Your objective
Please return the listing exactly, line for line.

━━━━━━━━━━━━━━━━━━━━

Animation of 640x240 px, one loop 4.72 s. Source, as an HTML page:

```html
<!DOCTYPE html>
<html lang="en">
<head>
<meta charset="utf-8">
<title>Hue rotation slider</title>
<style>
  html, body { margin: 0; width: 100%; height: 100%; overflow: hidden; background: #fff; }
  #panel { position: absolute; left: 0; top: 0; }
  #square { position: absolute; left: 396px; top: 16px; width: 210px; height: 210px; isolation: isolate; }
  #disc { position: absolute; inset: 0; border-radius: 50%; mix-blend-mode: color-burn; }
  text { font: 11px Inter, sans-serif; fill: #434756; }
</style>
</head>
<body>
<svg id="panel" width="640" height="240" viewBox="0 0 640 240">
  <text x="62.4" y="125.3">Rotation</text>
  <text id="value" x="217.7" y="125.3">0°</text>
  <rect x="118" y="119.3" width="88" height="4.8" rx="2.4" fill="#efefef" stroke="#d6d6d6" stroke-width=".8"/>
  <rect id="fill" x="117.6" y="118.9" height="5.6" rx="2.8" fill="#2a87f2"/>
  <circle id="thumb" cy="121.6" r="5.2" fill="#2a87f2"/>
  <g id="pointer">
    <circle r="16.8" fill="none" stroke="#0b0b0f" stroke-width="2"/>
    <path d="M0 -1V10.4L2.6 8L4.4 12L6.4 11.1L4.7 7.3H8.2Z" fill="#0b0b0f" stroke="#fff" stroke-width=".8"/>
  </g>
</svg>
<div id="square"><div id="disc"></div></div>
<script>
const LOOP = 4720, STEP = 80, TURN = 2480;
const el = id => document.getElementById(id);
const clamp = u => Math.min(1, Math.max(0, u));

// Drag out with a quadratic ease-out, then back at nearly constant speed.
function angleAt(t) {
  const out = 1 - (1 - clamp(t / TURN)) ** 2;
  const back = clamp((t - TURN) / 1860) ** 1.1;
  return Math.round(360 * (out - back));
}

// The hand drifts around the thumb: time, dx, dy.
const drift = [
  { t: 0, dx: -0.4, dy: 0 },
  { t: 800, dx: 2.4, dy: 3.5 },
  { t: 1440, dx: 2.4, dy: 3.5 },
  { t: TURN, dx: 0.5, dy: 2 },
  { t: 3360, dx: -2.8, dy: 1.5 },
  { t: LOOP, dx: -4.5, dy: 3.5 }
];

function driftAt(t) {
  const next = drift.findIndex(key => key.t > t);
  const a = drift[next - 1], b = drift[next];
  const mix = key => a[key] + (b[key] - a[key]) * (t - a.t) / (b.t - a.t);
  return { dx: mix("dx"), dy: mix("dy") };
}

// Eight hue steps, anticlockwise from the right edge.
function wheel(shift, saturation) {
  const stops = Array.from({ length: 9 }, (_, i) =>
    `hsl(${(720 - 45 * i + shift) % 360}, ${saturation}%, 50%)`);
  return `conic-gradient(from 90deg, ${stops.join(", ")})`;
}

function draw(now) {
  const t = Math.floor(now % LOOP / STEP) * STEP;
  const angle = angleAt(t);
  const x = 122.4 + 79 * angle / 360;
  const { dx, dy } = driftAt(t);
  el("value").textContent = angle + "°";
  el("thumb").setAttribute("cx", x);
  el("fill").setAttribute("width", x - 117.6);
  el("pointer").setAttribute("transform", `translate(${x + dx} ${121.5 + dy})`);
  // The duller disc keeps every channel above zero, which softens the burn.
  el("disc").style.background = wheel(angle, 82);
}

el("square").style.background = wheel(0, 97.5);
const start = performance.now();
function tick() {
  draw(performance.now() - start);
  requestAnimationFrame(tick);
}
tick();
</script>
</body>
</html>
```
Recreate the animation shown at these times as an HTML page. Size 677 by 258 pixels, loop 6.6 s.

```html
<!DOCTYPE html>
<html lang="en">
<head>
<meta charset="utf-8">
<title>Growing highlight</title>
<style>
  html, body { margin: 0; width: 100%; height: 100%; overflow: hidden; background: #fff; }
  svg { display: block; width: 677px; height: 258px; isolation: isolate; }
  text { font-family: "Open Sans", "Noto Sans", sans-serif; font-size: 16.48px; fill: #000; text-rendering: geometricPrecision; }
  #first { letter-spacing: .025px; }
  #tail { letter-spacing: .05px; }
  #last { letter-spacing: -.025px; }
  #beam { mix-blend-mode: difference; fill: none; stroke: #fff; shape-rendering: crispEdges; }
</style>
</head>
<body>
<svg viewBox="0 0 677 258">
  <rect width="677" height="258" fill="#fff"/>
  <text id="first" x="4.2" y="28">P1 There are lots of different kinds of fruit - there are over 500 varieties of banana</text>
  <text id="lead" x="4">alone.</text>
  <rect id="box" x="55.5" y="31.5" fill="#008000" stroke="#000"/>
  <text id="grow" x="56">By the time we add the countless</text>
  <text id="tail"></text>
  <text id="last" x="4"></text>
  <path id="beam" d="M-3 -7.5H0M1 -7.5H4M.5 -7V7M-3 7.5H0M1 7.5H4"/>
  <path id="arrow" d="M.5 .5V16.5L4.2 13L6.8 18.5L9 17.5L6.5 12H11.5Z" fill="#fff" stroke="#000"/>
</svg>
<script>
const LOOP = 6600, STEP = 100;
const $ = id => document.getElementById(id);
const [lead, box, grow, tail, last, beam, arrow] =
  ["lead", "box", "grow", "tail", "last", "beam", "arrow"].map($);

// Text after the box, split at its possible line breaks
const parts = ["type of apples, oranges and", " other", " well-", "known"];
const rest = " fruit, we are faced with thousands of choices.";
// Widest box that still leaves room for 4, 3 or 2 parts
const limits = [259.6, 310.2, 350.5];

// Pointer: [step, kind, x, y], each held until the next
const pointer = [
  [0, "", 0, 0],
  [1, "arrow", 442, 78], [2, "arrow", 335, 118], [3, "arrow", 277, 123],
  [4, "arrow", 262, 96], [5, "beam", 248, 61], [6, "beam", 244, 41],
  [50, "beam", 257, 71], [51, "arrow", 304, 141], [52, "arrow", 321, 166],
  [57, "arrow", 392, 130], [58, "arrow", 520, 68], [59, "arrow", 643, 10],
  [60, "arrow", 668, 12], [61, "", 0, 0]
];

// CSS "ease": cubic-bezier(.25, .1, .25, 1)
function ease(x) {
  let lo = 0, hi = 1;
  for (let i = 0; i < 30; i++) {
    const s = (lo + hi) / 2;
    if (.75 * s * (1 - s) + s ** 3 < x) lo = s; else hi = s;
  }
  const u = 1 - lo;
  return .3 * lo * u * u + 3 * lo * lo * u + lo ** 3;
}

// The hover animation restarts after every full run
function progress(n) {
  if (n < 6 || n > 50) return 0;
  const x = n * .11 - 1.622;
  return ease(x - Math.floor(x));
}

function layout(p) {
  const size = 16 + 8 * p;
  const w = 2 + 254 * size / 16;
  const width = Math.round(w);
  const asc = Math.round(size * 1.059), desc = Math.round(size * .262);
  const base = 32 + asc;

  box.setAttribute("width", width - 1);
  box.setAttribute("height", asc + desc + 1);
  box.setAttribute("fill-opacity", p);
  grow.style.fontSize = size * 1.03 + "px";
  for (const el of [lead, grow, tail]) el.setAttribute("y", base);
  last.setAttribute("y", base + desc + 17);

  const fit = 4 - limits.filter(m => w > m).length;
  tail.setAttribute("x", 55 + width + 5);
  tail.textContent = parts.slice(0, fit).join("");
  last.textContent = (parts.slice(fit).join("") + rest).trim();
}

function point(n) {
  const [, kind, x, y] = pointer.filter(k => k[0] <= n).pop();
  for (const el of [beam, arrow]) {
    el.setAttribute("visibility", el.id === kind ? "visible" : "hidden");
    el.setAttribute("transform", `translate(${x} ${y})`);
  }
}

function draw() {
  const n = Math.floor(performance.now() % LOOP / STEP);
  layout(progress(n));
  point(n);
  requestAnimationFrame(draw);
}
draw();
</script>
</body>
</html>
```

━━━━━━━━━━━━━━━━━━━━

Solved exercise
Animation of 640x240 px, one loop 4.72 s. Source, as an HTML page:

```html
<!DOCTYPE html>
<html lang="en">
<head>
<meta charset="utf-8">
<title>Hue rotation slider</title>
<style>
  html, body { margin: 0; width: 100%; height: 100%; overflow: hidden; background: #fff; }
  #panel { position: absolute; left: 0; top: 0; }
  #square { position: absolute; left: 396px; top: 16px; width: 210px; height: 210px; isolation: isolate; }
  #disc { position: absolute; inset: 0; border-radius: 50%; mix-blend-mode: color-burn; }
  text { font: 11px Inter, sans-serif; fill: #434756; }
</style>
</head>
<body>
<svg id="panel" width="640" height="240" viewBox="0 0 640 240">
  <text x="62.4" y="125.3">Rotation</text>
  <text id="value" x="217.7" y="125.3">0°</text>
  <rect x="118" y="119.3" width="88" height="4.8" rx="2.4" fill="#efefef" stroke="#d6d6d6" stroke-width=".8"/>
  <rect id="fill" x="117.6" y="118.9" height="5.6" rx="2.8" fill="#2a87f2"/>
  <circle id="thumb" cy="121.6" r="5.2" fill="#2a87f2"/>
  <g id="pointer">
    <circle r="16.8" fill="none" stroke="#0b0b0f" stroke-width="2"/>
    <path d="M0 -1V10.4L2.6 8L4.4 12L6.4 11.1L4.7 7.3H8.2Z" fill="#0b0b0f" stroke="#fff" stroke-width=".8"/>
  </g>
</svg>
<div id="square"><div id="disc"></div></div>
<script>
const LOOP = 4720, STEP = 80, TURN = 2480;
const el = id => document.getElementById(id);
const clamp = u => Math.min(1, Math.max(0, u));

// Drag out with a quadratic ease-out, then back at nearly constant speed.
function angleAt(t) {
  const out = 1 - (1 - clamp(t / TURN)) ** 2;
  const back = clamp((t - TURN) / 1860) ** 1.1;
  return Math.round(360 * (out - back));
}

// The hand drifts around the thumb: time, dx, dy.
const drift = [
  { t: 0, dx: -0.4, dy: 0 },
  { t: 800, dx: 2.4, dy: 3.5 },
  { t: 1440, dx: 2.4, dy: 3.5 },
  { t: TURN, dx: 0.5, dy: 2 },
  { t: 3360, dx: -2.8, dy: 1.5 },
  { t: LOOP, dx: -4.5, dy: 3.5 }
];

function driftAt(t) {
  const next = drift.findIndex(key => key.t > t);
  const a = drift[next - 1], b = drift[next];
  const mix = key => a[key] + (b[key] - a[key]) * (t - a.t) / (b.t - a.t);
  return { dx: mix("dx"), dy: mix("dy") };
}

// Eight hue steps, anticlockwise from the right edge.
function wheel(shift, saturation) {
  const stops = Array.from({ length: 9 }, (_, i) =>
    `hsl(${(720 - 45 * i + shift) % 360}, ${saturation}%, 50%)`);
  return `conic-gradient(from 90deg, ${stops.join(", ")})`;
}

function draw(now) {
  const t = Math.floor(now % LOOP / STEP) * STEP;
  const angle = angleAt(t);
  const x = 122.4 + 79 * angle / 360;
  const { dx, dy } = driftAt(t);
  el("value").textContent = angle + "°";
  el("thumb").setAttribute("cx", x);
  el("fill").setAttribute("width", x - 117.6);
  el("pointer").setAttribute("transform", `translate(${x + dx} ${121.5 + dy})`);
  // The duller disc keeps every channel above zero, which softens the burn.
  el("disc").style.background = wheel(angle, 82);
}

el("square").style.background = wheel(0, 97.5);
const start = performance.now();
function tick() {
  draw(performance.now() - start);
  requestAnimationFrame(tick);
}
tick();
</script>
</body>
</html>
```
Recreate the animation shown at these times as an HTML page. Size 677 by 258 pixels, loop 6.6 s.

```html
<!DOCTYPE html>
<html lang="en">
<head>
<meta charset="utf-8">
<title>Growing highlight</title>
<style>
  html, body { margin: 0; width: 100%; height: 100%; overflow: hidden; background: #fff; }
  svg { display: block; width: 677px; height: 258px; isolation: isolate; }
  text { font-family: "Open Sans", "Noto Sans", sans-serif; font-size: 16.48px; fill: #000; text-rendering: geometricPrecision; }
  #first { letter-spacing: .025px; }
  #tail { letter-spacing: .05px; }
  #last { letter-spacing: -.025px; }
  #beam { mix-blend-mode: difference; fill: none; stroke: #fff; shape-rendering: crispEdges; }
</style>
</head>
<body>
<svg viewBox="0 0 677 258">
  <rect width="677" height="258" fill="#fff"/>
  <text id="first" x="4.2" y="28">P1 There are lots of different kinds of fruit - there are over 500 varieties of banana</text>
  <text id="lead" x="4">alone.</text>
  <rect id="box" x="55.5" y="31.5" fill="#008000" stroke="#000"/>
  <text id="grow" x="56">By the time we add the countless</text>
  <text id="tail"></text>
  <text id="last" x="4"></text>
  <path id="beam" d="M-3 -7.5H0M1 -7.5H4M.5 -7V7M-3 7.5H0M1 7.5H4"/>
  <path id="arrow" d="M.5 .5V16.5L4.2 13L6.8 18.5L9 17.5L6.5 12H11.5Z" fill="#fff" stroke="#000"/>
</svg>
<script>
const LOOP = 6600, STEP = 100;
const $ = id => document.getElementById(id);
const [lead, box, grow, tail, last, beam, arrow] =
  ["lead", "box", "grow", "tail", "last", "beam", "arrow"].map($);

// Text after the box, split at its possible line breaks
const parts = ["type of apples, oranges and", " other", " well-", "known"];
const rest = " fruit, we are faced with thousands of choices.";
// Widest box that still leaves room for 4, 3 or 2 parts
const limits = [259.6, 310.2, 350.5];

// Pointer: [step, kind, x, y], each held until the next
const pointer = [
  [0, "", 0, 0],
  [1, "arrow", 442, 78], [2, "arrow", 335, 118], [3, "arrow", 277, 123],
  [4, "arrow", 262, 96], [5, "beam", 248, 61], [6, "beam", 244, 41],
  [50, "beam", 257, 71], [51, "arrow", 304, 141], [52, "arrow", 321, 166],
  [57, "arrow", 392, 130], [58, "arrow", 520, 68], [59, "arrow", 643, 10],
  [60, "arrow", 668, 12], [61, "", 0, 0]
];

// CSS "ease": cubic-bezier(.25, .1, .25, 1)
function ease(x) {
  let lo = 0, hi = 1;
  for (let i = 0; i < 30; i++) {
    const s = (lo + hi) / 2;
    if (.75 * s * (1 - s) + s ** 3 < x) lo = s; else hi = s;
  }
  const u = 1 - lo;
  return .3 * lo * u * u + 3 * lo * lo * u + lo ** 3;
}

// The hover animation restarts after every full run
function progress(n) {
  if (n < 6 || n > 50) return 0;
  const x = n * .11 - 1.622;
  return ease(x - Math.floor(x));
}

function layout(p) {
  const size = 16 + 8 * p;
  const w = 2 + 254 * size / 16;
  const width = Math.round(w);
  const asc = Math.round(size * 1.059), desc = Math.round(size * .262);
  const base = 32 + asc;

  box.setAttribute("width", width - 1);
  box.setAttribute("height", asc + desc + 1);
  box.setAttribute("fill-opacity", p);
  grow.style.fontSize = size * 1.03 + "px";
  for (const el of [lead, grow, tail]) el.setAttribute("y", base);
  last.setAttribute("y", base + desc + 17);

  const fit = 4 - limits.filter(m => w > m).length;
  tail.setAttribute("x", 55 + width + 5);
  tail.textContent = parts.slice(0, fit).join("");
  last.textContent = (parts.slice(fit).join("") + rest).trim();
}

function point(n) {
  const [, kind, x, y] = pointer.filter(k => k[0] <= n).pop();
  for (const el of [beam, arrow]) {
    el.setAttribute("visibility", el.id === kind ? "visible" : "hidden");
    el.setAttribute("transform", `translate(${x} ${y})`);
  }
}

function draw() {
  const n = Math.floor(performance.now() % LOOP / STEP);
  layout(progress(n));
  point(n);
  requestAnimationFrame(draw);
}
draw();
</script>
</body>
</html>
```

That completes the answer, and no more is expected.